Give Me All You Got
Given her remarkable apprenticeship in the company of veteran singer/songwriter Chip Taylor, and, following that, an acclaimed series of solo outings that brought stardom on her own, the bar was set exceptionally high for "Give Me All You Got." Her last release, "Love and Circumstance," found her taking a momentary detour via an impressive collection of covers, but even so, it makes her return to original material all the more auspicious.
Fortunately, Rodriguez takes that »»»
Editorial: Walking the talk

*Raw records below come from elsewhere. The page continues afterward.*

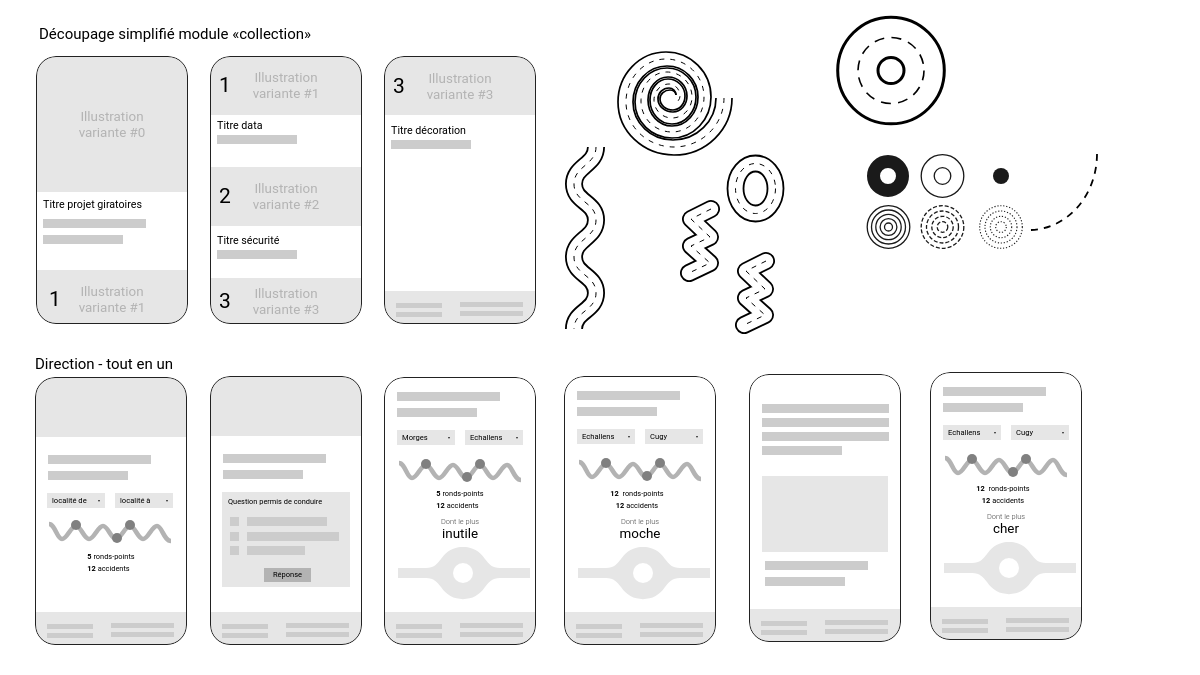
<!DOCTYPE html>
<html lang="fr">
<head>
<meta charset="utf-8">
<title>Découpage simplifié module «collection»</title>
<style>
:root {
  --ink: #000;
  --outline: #222;
  --band: #e6e6e6;
  --bar: #ccc;
  --mid: #b3b3b3;
  --node: #808080;
  --paper: #fff;
}
* { box-sizing: border-box; margin: 0; padding: 0; }
body { width: 1200px; height: 675px; overflow: hidden; background: var(--paper); color: var(--ink); font-family: Roboto, sans-serif; }
.board { position: relative; width: 1200px; height: 675px; overflow: hidden; padding: 25px 0 0 35px; }
h1, h2 { font-size: 15px; font-weight: 400; line-height: 18px; }
h1 { padding-left: 4px; }
h2 { margin-top: 31px; }
.row { display: grid; align-items: start; }
.row-modules { grid-template-columns: 174px 174px 152px; margin: 13px 0 0 1px; }
.row-screens { grid-template-columns: 175px 174px 180px 185px 181px 152px; height: 273px; margin-top: -1px; }
.screen { position: relative; display: flex; flex-direction: column; width: 152px; height: 268px; border-radius: 20px; overflow: hidden; }
.screen::after { content: ""; position: absolute; inset: 0; border: 1px solid var(--outline); border-radius: 20px; }
.screen.long { height: 269px; }
.drop-2 { margin-top: 2px; }
.drop-4 { margin-top: 4px; }
.drop-5 { margin-top: 5px; }

.band { display: grid; grid-template-columns: 1fr auto 1fr; align-items: center; background: var(--band); }
.band b { padding-left: 9px; font-size: 21px; font-weight: 400; line-height: 24px; }
.band p { grid-column: 2; padding-top: 2px; color: var(--mid); font-size: 13.4px; line-height: 16px; text-align: center; }
.band.cover { height: 136px; }
.band.full { height: 59px; }
.band.tail { height: 46px; margin-top: auto; }
.band.tail.tall { height: 54px; padding-top: 3px; }
.band.tall b { padding-left: 13px; }
.hero { height: 60px; background: var(--band); }

.entry { padding: 4px 7px 0; height: 53px; }
.entry h3 { font-size: 10.7px; font-weight: 400; line-height: 14px; margin-bottom: 2px; white-space: nowrap; }
.entry.low { padding-top: 8px; }
.entry.project { padding-top: 6px; }
.entry.project h3 { margin-bottom: 7px; }
.entry.decor { padding-top: 9px; }

.bars { display: flex; flex-direction: column; gap: 7px; }
.bars.tight { gap: 5px; }
.bar { height: 9px; background: var(--bar); }
.w-127 { width: 127px; } .w-103 { width: 103px; } .w-92 { width: 92px; }
.w-80 { width: 80px; } .w-58 { width: 58px; }

.footer { display: flex; gap: 18px; height: 33px; margin-top: auto; padding: 11px 12px; background: var(--band); }
.footer span { height: 14px; background: linear-gradient(var(--bar) 5px, transparent 5px 9px, var(--bar) 9px); }
.footer span:first-child { width: 46px; margin-top: 1px; }
.footer span:last-child { width: 63px; }

.content { padding: 15px 0 0 13px; }
.content.after-hero { padding-top: 18px; }
.selects { display: flex; gap: 10px; margin-top: 13px; }
.select { display: flex; align-items: center; justify-content: space-between; width: 58px; height: 15px; padding: 0 5px; background: var(--band); font-size: 7.6px; white-space: nowrap; }
.select::after { content: ""; border: 1.5px solid transparent; border-top: 2.5px solid var(--outline); border-bottom: 0; }
.wave { display: block; width: 122px; height: 26px; margin: 13px 0 4px 2px; }
.long .wave { margin-bottom: 5px; }
.after-hero .selects { margin-left: -1px; }
.after-hero .wave { margin: 11px 0 6px 1px; }
.stats { width: fit-content; margin-left: 63px; transform: translateX(-50%); font-size: 7.4px; line-height: 12px; white-space: pre; }
.stats.centred { margin-left: 60px; text-align: center; }
.most { width: 126px; margin-top: 5px; color: #444; font-size: 7.4px; font-weight: 300; line-height: 10px; text-align: center; }
.most strong { display: block; color: var(--ink); font-size: 13.4px; font-weight: 400; line-height: 14px; }
.roundabout { display: block; width: 132px; height: 53px; margin: 6px 0 0 1px; }

.quiz { width: 128px; height: 95px; margin: 13px 0 0 -1px; padding: 4px 6px; background: var(--band); }
.quiz h3 { font-size: 7.4px; font-weight: 400; line-height: 12px; white-space: nowrap; }
.answers { display: flex; flex-direction: column; gap: 5.5px; margin: 9px 0 0 2px; }
.answer { display: flex; gap: 8px; }
.answer i { width: 9px; height: 9px; background: var(--bar); }
.button { width: 47px; height: 14px; margin: 13px 0 0 36px; background: var(--mid); font-size: 7.5px; line-height: 14px; text-align: center; }
.article { padding: 30px 0 0 13px; }
.figure { width: 126px; height: 76px; margin: 21px 0 9px; background: var(--band); }
.article .caption { padding-left: 3px; }

.sketches { position: absolute; inset: 0; }
.edge { fill: none; stroke: var(--ink); stroke-width: 18; }
.surface { fill: none; stroke: var(--paper); stroke-width: 14.4; }
.kerb { fill: none; stroke: var(--ink); stroke-width: 1.7; }
.marking { fill: none; stroke: var(--ink); stroke-width: 1; stroke-dasharray: 5 6; }
.round { stroke-linecap: round; stroke-linejoin: round; }
</style>
</head>
<body>
<main class="board">
  <svg width="0" height="0" style="position:absolute" aria-hidden="true">
    <defs>
      <symbol id="wave" viewBox="0 0 122 26">
        <path d="M0 5C6 5 8 20 13 20S22 7 27 7S35 20 40 20S49 7 54 7S62 20 67 20S76 7 81 7S89 20 94 20S103 7 108 7S115 22 122 22" fill="none" stroke="#b3b3b3" stroke-width="4.6"/>
        <g fill="#808080"><circle cx="27" cy="6" r="5"/><circle cx="68" cy="19" r="5"/><circle cx="81" cy="6" r="5"/></g>
      </symbol>
      <symbol id="roundabout" viewBox="0 0 132 53">
        <path d="M0 21H28C36 21 39 17 43 12A26 26 0 0 1 87 12C91 17 94 21 102 21H132V31H102C94 31 91 35 87 40A26 26 0 0 1 43 40C39 35 36 31 28 31H0Z" fill="#e6e6e6"/>
        <circle cx="65" cy="26" r="10" fill="#fff"/>
      </symbol>
    </defs>
  </svg>

  <h1>Découpage simplifié module «collection»</h1>
  <section class="row row-modules">
    <article class="screen">
      <div class="band cover"><p>Illustration<br>variante #0</p></div>
      <div class="entry project"><h3>Titre projet giratoires</h3>
        <div class="bars"><div class="bar w-103"></div><div class="bar w-80"></div></div></div>
      <div class="band tail tall"><b>1</b><p>Illustration<br>variante #1</p></div>
    </article>
    <article class="screen">
      <div class="band full"><b>1</b><p>Illustration<br>variante #1</p></div>
      <div class="entry"><h3>Titre data</h3><div class="bar w-80"></div></div>
      <div class="band full"><b>2</b><p>Illustration<br>variante #2</p></div>
      <div class="entry low"><h3>Titre sécurité</h3><div class="bar w-80"></div></div>
      <div class="band tail"><b>3</b><p>Illustration<br>variante #3</p></div>
    </article>
    <article class="screen">
      <div class="band full"><b>3</b><p>Illustration<br>variante #3</p></div>
      <div class="entry decor"><h3>Titre décoration</h3><div class="bar w-80"></div></div>
      <div class="footer"><span></span><span></span></div>
    </article>
  </section>

  <h2>Direction - tout en un</h2>
  <section class="row row-screens">
    <article class="screen drop-5">
      <div class="hero"></div>
      <div class="content after-hero">
        <div class="bars"><div class="bar w-103"></div><div class="bar w-80"></div></div>
        <div class="selects"><span class="select">localité de</span><span class="select">localité à</span></div>
        <svg class="wave"><use href="#wave"/></svg>
        <p class="stats"><b>5</b> ronds-points<br><b>12</b> accidents</p>
      </div>
      <div class="footer"><span></span><span></span></div>
    </article>
    <article class="screen long drop-4">
      <div class="hero"></div>
      <div class="content after-hero">
        <div class="bars"><div class="bar w-103"></div><div class="bar w-80"></div></div>
        <div class="quiz">
          <h3>Question permis de conduire</h3>
          <div class="answers">
            <div class="answer"><i></i><div class="bar w-80"></div></div>
            <div class="answer"><i></i><div class="bar w-92"></div></div>
            <div class="answer"><i></i><div class="bar w-58"></div></div>
          </div>
          <div class="button">Réponse</div>
        </div>
      </div>
      <div class="footer"><span></span><span></span></div>
    </article>
    <article class="screen drop-5">
      <div class="content">
        <div class="bars"><div class="bar w-103"></div><div class="bar w-80"></div></div>
        <div class="selects"><span class="select">Morges</span><span class="select">Echallens</span></div>
        <svg class="wave"><use href="#wave"/></svg>
        <p class="stats"><b>5</b> ronds-points<br><b>12</b> accidents</p>
        <p class="most">Dont le plus <strong>inutile</strong></p>
        <svg class="roundabout"><use href="#roundabout"/></svg>
      </div>
      <div class="footer"><span></span><span></span></div>
    </article>
    <article class="screen long drop-4">
      <div class="content">
        <div class="bars"><div class="bar w-103"></div><div class="bar w-80"></div></div>
        <div class="selects"><span class="select">Echallens</span><span class="select">Cugy</span></div>
        <svg class="wave"><use href="#wave"/></svg>
        <p class="stats centred"><b>12</b>  ronds-points<br><b>12</b> accidents</p>
        <p class="most">Dont le plus <strong>moche</strong></p>
        <svg class="roundabout"><use href="#roundabout"/></svg>
      </div>
      <div class="footer"><span></span><span></span></div>
    </article>
    <article class="screen drop-2">
      <div class="article">
        <div class="bars tight"><div class="bar w-127"></div><div class="bar w-127"></div><div class="bar w-127"></div><div class="bar w-80"></div></div>
        <div class="figure"></div>
        <div class="bars caption"><div class="bar w-103"></div><div class="bar w-80"></div></div>
      </div>
      <div class="footer"><span></span><span></span></div>
    </article>
    <article class="screen">
      <div class="content">
        <div class="bars"><div class="bar w-103"></div><div class="bar w-80"></div></div>
        <div class="selects"><span class="select">Echallens</span><span class="select">Cugy</span></div>
        <svg class="wave"><use href="#wave"/></svg>
        <p class="stats centred"><b>12</b>  ronds-points<br><b>12</b> accidents</p>
        <p class="most">Dont le plus <strong>cher</strong></p>
        <svg class="roundabout"><use href="#roundabout"/></svg>
      </div>
      <div class="footer"><span></span><span></span></div>
    </article>
  </section>

  <svg class="sketches" width="1200" height="675" viewBox="0 0 1200 675" aria-hidden="true">
    <defs>
      <path id="winding-line" d="M596 147C596 165 574 166 574 184S596 202 596 220S574 239 574 257S596 275 596 293S574 311 574 329"/>
      <path id="hairpin-line" d="M711 209L691 219L710 237L691 246L710 263L689 273"/>
      <g id="hairpin-road">
        <use href="#hairpin-line" class="edge round"/>
        <use href="#hairpin-line" class="surface round"/>
        <use href="#hairpin-line" class="marking"/>
      </g>
    </defs>
    <g id="spiral-road">
      <path class="kerb" d="M732 98A58 57 0 0 1 674 155A56 53 0 0 1 618 102A48 50 0 0 1 666 52A45 45 0 0 1 711 97A39 41 0 0 1 672 138A37 36 0 0 1 635 102A32 34 0 0 1 667 68A29 29 0 0 1 696 97A24 27 0 0 1 672 124A22 24 0 0 1 650 100A18 21 0 0 1 668 79A17 17 0 0 1 685 96A12 14 0 0 1 673 110A13 11 0 0 1 660 99A10 9 0 0 1 670 90A6 5 0 0 1 676 95"/>
      <path class="kerb" d="M716 98A43 42 0 0 1 673 140A40 38 0 0 1 633 102A34 36 0 0 1 667 66A31 31 0 0 1 698 97A26 29 0 0 1 672 126A24 26 0 0 1 648 100A20 23 0 0 1 668 77A19 19 0 0 1 687 96A14 16 0 0 1 673 112A15 13 0 0 1 658 99A11 11 0 0 1 669 88A7 7 0 0 1 676 95"/>
      <path class="marking" d="M724 98A50 49 0 0 1 674 147A48 45 0 0 1 626 102A40 43 0 0 1 666 59A38 38 0 0 1 704 97A32 35 0 0 1 672 132A31 31 0 0 1 641 101A26 29 0 0 1 667 72A25 25 0 0 1 692 97A20 21 0 0 1 672 118A18 18 0 0 1 654 100A15 16 0 0 1 669 84A11 12 0 0 1 680 96A7 7 0 0 1 673 103"/>
    </g>
    <g id="winding-road">
      <use href="#winding-line" class="edge"/>
      <use href="#winding-line" class="surface"/>
      <use href="#winding-line" class="marking"/>
    </g>
    <use href="#hairpin-road"/>
    <use href="#hairpin-road" x="55" y="52"/>
    <g id="oval-road" fill="none" stroke="#000" stroke-width="1.8">
      <ellipse cx="755.5" cy="188.5" rx="28" ry="33"/>
      <ellipse cx="755.5" cy="188.5" rx="12" ry="17"/>
      <ellipse cx="755.5" cy="188.5" rx="20" ry="25" class="marking"/>
    </g>
    <g id="large-roundabout" fill="none" stroke="#000" stroke-width="3">
      <circle cx="891" cy="70.5" r="53.3"/>
      <circle cx="891" cy="70.5" r="33" stroke-width="1.6" stroke-dasharray="10 7.3"/>
      <circle cx="891" cy="70.5" r="13"/>
    </g>
    <g id="ring-variants" fill="none" stroke="#1a1a1a" stroke-width="1.3">
      <circle cx="888" cy="176" r="14.5" stroke-width="13"/>
      <circle cx="942.5" cy="176" r="21.3"/><circle cx="942.5" cy="176" r="8.3"/>
      <circle cx="1001" cy="176" r="8" fill="#1a1a1a" stroke="none"/>
      <g transform="translate(888.5 227)">
        <circle r="21.3"/><circle r="17"/><circle r="12.7"/><circle r="8.4"/><circle r="4"/>
      </g>
      <g transform="translate(942.5 227)" stroke-dasharray="4 2">
        <circle r="21.3"/><circle r="16"/><circle r="10.7"/><circle r="5.3"/>
      </g>
      <g transform="translate(1001 227)" stroke-width="1.1" stroke-dasharray="1.2 1.8">
        <circle r="21.3"/><circle r="16"/><circle r="10.7"/><circle r="5.3"/>
      </g>
    </g>
    <path id="dashed-arc" d="M1097 154A68 76 0 0 1 1030 230" fill="none" stroke="#000" stroke-width="1.8" stroke-dasharray="7 6"/>
  </svg>
</main>
</body>
</html>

When names like Hank Williams, Johnny Cash, Waylon and the Hag are invoked, you're talking hard core country. These are the touchstones of country , the guys who made country music what it was and still is (or maybe can be). When these folks would sing about being down-and-out and the rough-and-tumble, they knew of what they were singing about. Fast forward a few years to the country singers of today. »»»

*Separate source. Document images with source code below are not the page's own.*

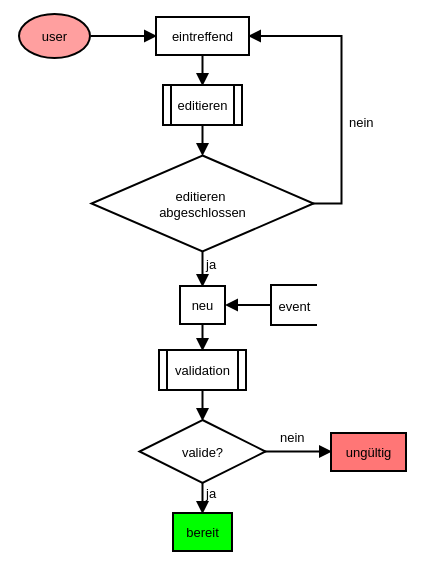
<!DOCTYPE html>
<html lang="de">
<head>
<meta charset="utf-8">
<title>Ablaufdiagramm</title>
<style>
:root {
  --ink: #000;
  --paper: #fff;
  --start: #ff9f9f;
  --invalid: #ff7676;
  --ready: #0f0;
}
* { box-sizing: border-box; }
body { margin: 0; overflow: hidden; background: var(--paper); }
.flowchart {
  position: relative;
  width: 424px;
  height: 564px;
  overflow: hidden;
  background: var(--paper);
  color: var(--ink);
  font: 13px/16px "Liberation Sans", Arial, sans-serif;
}
.connectors { position: absolute; inset: 0; }
.line, .decision-shape { fill: none; stroke: var(--ink); stroke-width: 2; }
.decision-shape { fill: var(--paper); }
.arrowhead { fill: var(--ink); }
.node {
  position: absolute;
  left: var(--x);
  top: var(--y);
  width: var(--w);
  height: var(--h);
  display: flex;
  align-items: center;
  justify-content: center;
  padding-top: 2px;
  text-align: center;
  white-space: nowrap;
}
.state, .subprocess, .start { border: 2px solid var(--ink); background: var(--paper); }
.start { border-radius: 50%; background: var(--start); }
.subprocess::before, .subprocess::after {
  content: "";
  position: absolute;
  top: 0;
  bottom: 0;
  width: 2px;
  background: var(--ink);
}
.subprocess::before { left: 6px; }
.subprocess::after { right: 6px; }
.event { border: solid var(--ink); border-width: 2px 0 2px 2px; }
.event { padding-top: 4px; }
.invalid { background: var(--invalid); }
.ready { background: var(--ready); }
.edge-label { position: absolute; left: var(--x); top: var(--y); white-space: nowrap; }
</style>
</head>
<body>
<main class="flowchart">
  <svg class="connectors" width="424" height="564" viewBox="0 0 424 564" aria-hidden="true">
    <defs>
      <path id="arrow" class="arrowhead" d="M0 0L-13-6.5V6.5Z"/>
    </defs>
    <g class="line">
      <path d="M91 36H146"/>
      <path d="M202.5 55V76"/>
      <path d="M202.5 125V146"/>
      <path d="M313 203.5H341.5V36H259"/>
      <path d="M202.5 251V276"/>
      <path d="M270 305H236"/>
      <path d="M202.5 324V340"/>
      <path d="M202.5 390V411"/>
      <path d="M265 451.5H322"/>
      <path d="M202.5 483V504"/>
    </g>
    <use href="#arrow" x="157" y="36"/>
    <use href="#arrow" transform="translate(202.5 86) rotate(90)"/>
    <use href="#arrow" transform="translate(202.5 156) rotate(90)"/>
    <use href="#arrow" transform="translate(248 36) rotate(180)"/>
    <use href="#arrow" transform="translate(202.5 287) rotate(90)"/>
    <use href="#arrow" transform="translate(225 305) rotate(180)"/>
    <use href="#arrow" transform="translate(202.5 351) rotate(90)"/>
    <use href="#arrow" transform="translate(202.5 421) rotate(90)"/>
    <use href="#arrow" x="332" y="451.5"/>
    <use href="#arrow" transform="translate(202.5 514) rotate(90)"/>
    <polygon class="decision-shape" points="202.5,155.5 313.5,203.5 202.5,251.5 91.5,203.5"/>
    <polygon class="decision-shape" points="202.5,420 265.5,451.5 202.5,483 139.5,451.5"/>
  </svg>

  <div class="node start" style="--x:18px;--y:13px;--w:73px;--h:46px">user</div>
  <div class="node state" style="--x:155px;--y:16px;--w:95px;--h:40px">eintreffend</div>
  <div class="node subprocess" style="--x:162px;--y:84px;--w:81px;--h:42px">editieren</div>
  <div class="node decision" style="--x:91px;--y:155px;--w:223px;--h:97px">
    <span><span style="position:relative;left:-2px">editieren</span><br>abgeschlossen</span>
  </div>
  <div class="node state" style="--x:179px;--y:285px;--w:47px;--h:40px">neu</div>
  <div class="node event" style="--x:270px;--y:284px;--w:47px;--h:42px">event</div>
  <div class="node subprocess" style="--x:158px;--y:349px;--w:89px;--h:42px">validation</div>
  <div class="node decision" style="--x:139px;--y:420px;--w:127px;--h:63px">valide?</div>
  <div class="node state invalid" style="--x:330px;--y:432px;--w:77px;--h:40px">ungültig</div>
  <div class="node state ready" style="--x:172px;--y:512px;--w:61px;--h:40px">bereit</div>

  <span class="edge-label" style="--x:349px;--y:115px">nein</span>
  <span class="edge-label" style="--x:206px;--y:257px">ja</span>
  <span class="edge-label" style="--x:280px;--y:430px">nein</span>
  <span class="edge-label" style="--x:206px;--y:486px">ja</span>
</main>
</body>
</html>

Concert Review: Trampled by Turtles leads stellar night
The animals ruled, for the most part, led by Trampled by Turtles, in a superb trifecta of music long on musicianship and quality songs.
Trampled by Turtles, who headlined the sterling bill that also included Elephant Revival and Hurray for the Riff Raff (not animalistic unless the "riff raff" act that way), are going through some major sonic changes.... »»»

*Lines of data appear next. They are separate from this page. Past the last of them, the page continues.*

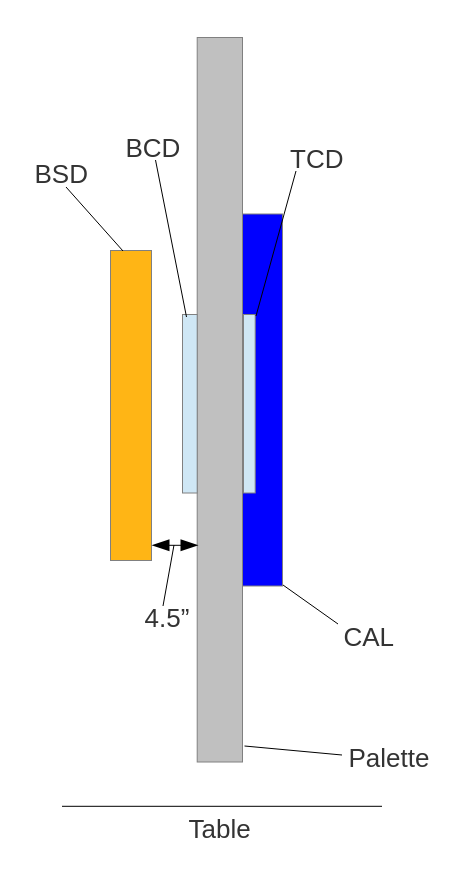
<!DOCTYPE html>
<html lang="en">
<head>
<meta charset="utf-8">
<title>Detector layout on palette</title>
<style>
:root {
  --paper: #ffffff;
  --ink: #000000;
  --label: #333333;
  --outline: #808080;
  --palette: #c0c0c0;
  --bsd: #ffb515;
  --cal: #0000ff;
  --thin-detector: #cfe7f5;
}
* { margin: 0; padding: 0; box-sizing: border-box; }
html, body { width: 460px; height: 878px; overflow: hidden; background: var(--paper); }
.diagram {
  position: relative;
  width: 460px;
  height: 878px;
  font-family: "Liberation Sans", Arial, sans-serif;
  font-size: 26px;
  line-height: 30px;
  color: var(--label);
}
.drawing { position: absolute; left: 0; top: 0; display: block; }
.part { stroke: var(--outline); stroke-width: 1; }
.palette { fill: var(--palette); }
.bsd { fill: var(--bsd); }
.cal { fill: var(--cal); }
.thin-detector { fill: var(--thin-detector); }
.leaders { stroke: var(--ink); stroke-width: 1; }
.arrowheads { fill: var(--ink); }
.label { position: absolute; white-space: nowrap; }
.label-bsd { left: 34.5px; top: 159px; }
.label-bcd { left: 125.5px; top: 133px; }
.label-tcd { left: 290px; top: 144px; }
.label-gap { left: 144.5px; top: 603px; }
.label-cal { left: 343.5px; top: 622px; }
.label-palette { left: 348.5px; top: 743px; }
.label-table { left: 188.5px; top: 814px; }
</style>
</head>
<body>
<main class="diagram">
  <svg class="drawing" width="460" height="878" viewBox="0 0 460 878" role="img" aria-label="Side view of detectors mounted on both sides of a palette above a table">
    <g class="parts">
      <rect class="part cal" x="242.5" y="214" width="40" height="372"/>
      <rect class="part palette" x="197.2" y="37.5" width="45.3" height="724.5"/>
      <rect class="part bsd" x="110.5" y="250.5" width="41" height="310"/>
      <rect class="part thin-detector" x="182.5" y="314.5" width="14.7" height="178.5"/>
      <rect class="part thin-detector" x="243.5" y="314.5" width="11.7" height="178.5"/>
    </g>
    <g class="leaders">
      <line x1="66" y1="187" x2="123" y2="251"/>
      <line x1="155.5" y1="160" x2="186.5" y2="317"/>
      <line x1="296" y1="171" x2="256" y2="316"/>
      <line x1="174" y1="545" x2="163" y2="606"/>
      <line x1="283" y1="585" x2="338" y2="624"/>
      <line x1="244.5" y1="746" x2="342" y2="755"/>
      <line x1="160" y1="545.3" x2="190" y2="545.3"/>
      <line class="table-top" x1="62" y1="806.3" x2="382" y2="806.3"/>
    </g>
    <g class="arrowheads">
      <polygon points="151.5,545.3 169.5,539.3 169.5,551.3"/>
      <polygon points="198.5,545.3 180.5,539.3 180.5,551.3"/>
    </g>
  </svg>
  <span class="label label-bsd">BSD</span>
  <span class="label label-bcd">BCD</span>
  <span class="label label-tcd">TCD</span>
  <span class="label label-gap">4.5”</span>
  <span class="label label-cal">CAL</span>
  <span class="label label-palette">Palette</span>
  <span class="label label-table">Table</span>
</main>
</body>
</html>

Concert Review: Goodnight, Texas gets on the map
Goodnight, Texas is a town with a small population - 28 according to the band's web site. So, if anything is going to put the unincorporated dot on the map, it may be the bi-coastal country band that stole the name.
Avi Vinocur, who dwells in San Francisco, and Patrick Dyer Wolf, of North Carolina, are the mainstays of the band with them... »»»
Country News Digest
Elsewhere in the news
Currently at the CST blogs
Trampled By Turtles is an indie folk group, an alt.-country band or a bluegrass act - depending on how you choose to look at them. Perhaps it's best to view the outfit as the ultimate combo platter consisting of just about everything that's good about American music. They play wonderfully, yet they also write intelligent songs that draw everyone from Townes Van Zandt to Nirvana to Ralph Stanley. It's all good, and some (or all) of these influences can be spotted in most of Trampled By Turtles' enjoyable sounds.... »»»
If you move in alt.-country/Americana circles, you simply cannot get away from the name Parker Millsap. He's certainly one of the biggest buzz artists of 2014. Better still, his self-titled album lives up to all the hype. He's a smart songwriter and a passionate singer and is essential listening for anybody looking for high quality contemporary music. Millsap also creates music appealing to a wide variety of musical tastes. You can make a case that he's a country guy, but you can also hear a lot of blues and folk. And if you attempt to put a label on him, he'll quickly tear it right off.... »»»
What a difference a year can make. Last year, Sturgill Simpson was overly anxious about the arrival of his debut album, "High Top Mountain." This year, Simpson is simultaneously anticipating the birth of his debut child and his just-released sophomore album, "Metamodern Sounds in Country Music," and his mood couldn't be more relaxed and joyous.... »»»
It must be frustrating to resophonic artists of the stature of these three that even they still have to on occasion answer the question "What is that thing you're playing?" The number of well-known Dobro players has always seemed to lag behind even the banjo, and even in the "Golden Years" of '50s and '60s country music, the only widely known names were Josh Graves and Pete "Brother Oswald" Kirby. »»»
The Earls of Leicester
In 1946, Lester Flatt and Earl Scruggs were integral parts of Bill Monroe's Blue Grass Boys when they recorded a series of singles that most historians of the music consider the "birth of bluegrass" as we know it. Upon leaving to form their own band, The Foggy Mountain Boys (much to Monroe's consternation), they spent most of the 1950s recording one landmark single after another. »»»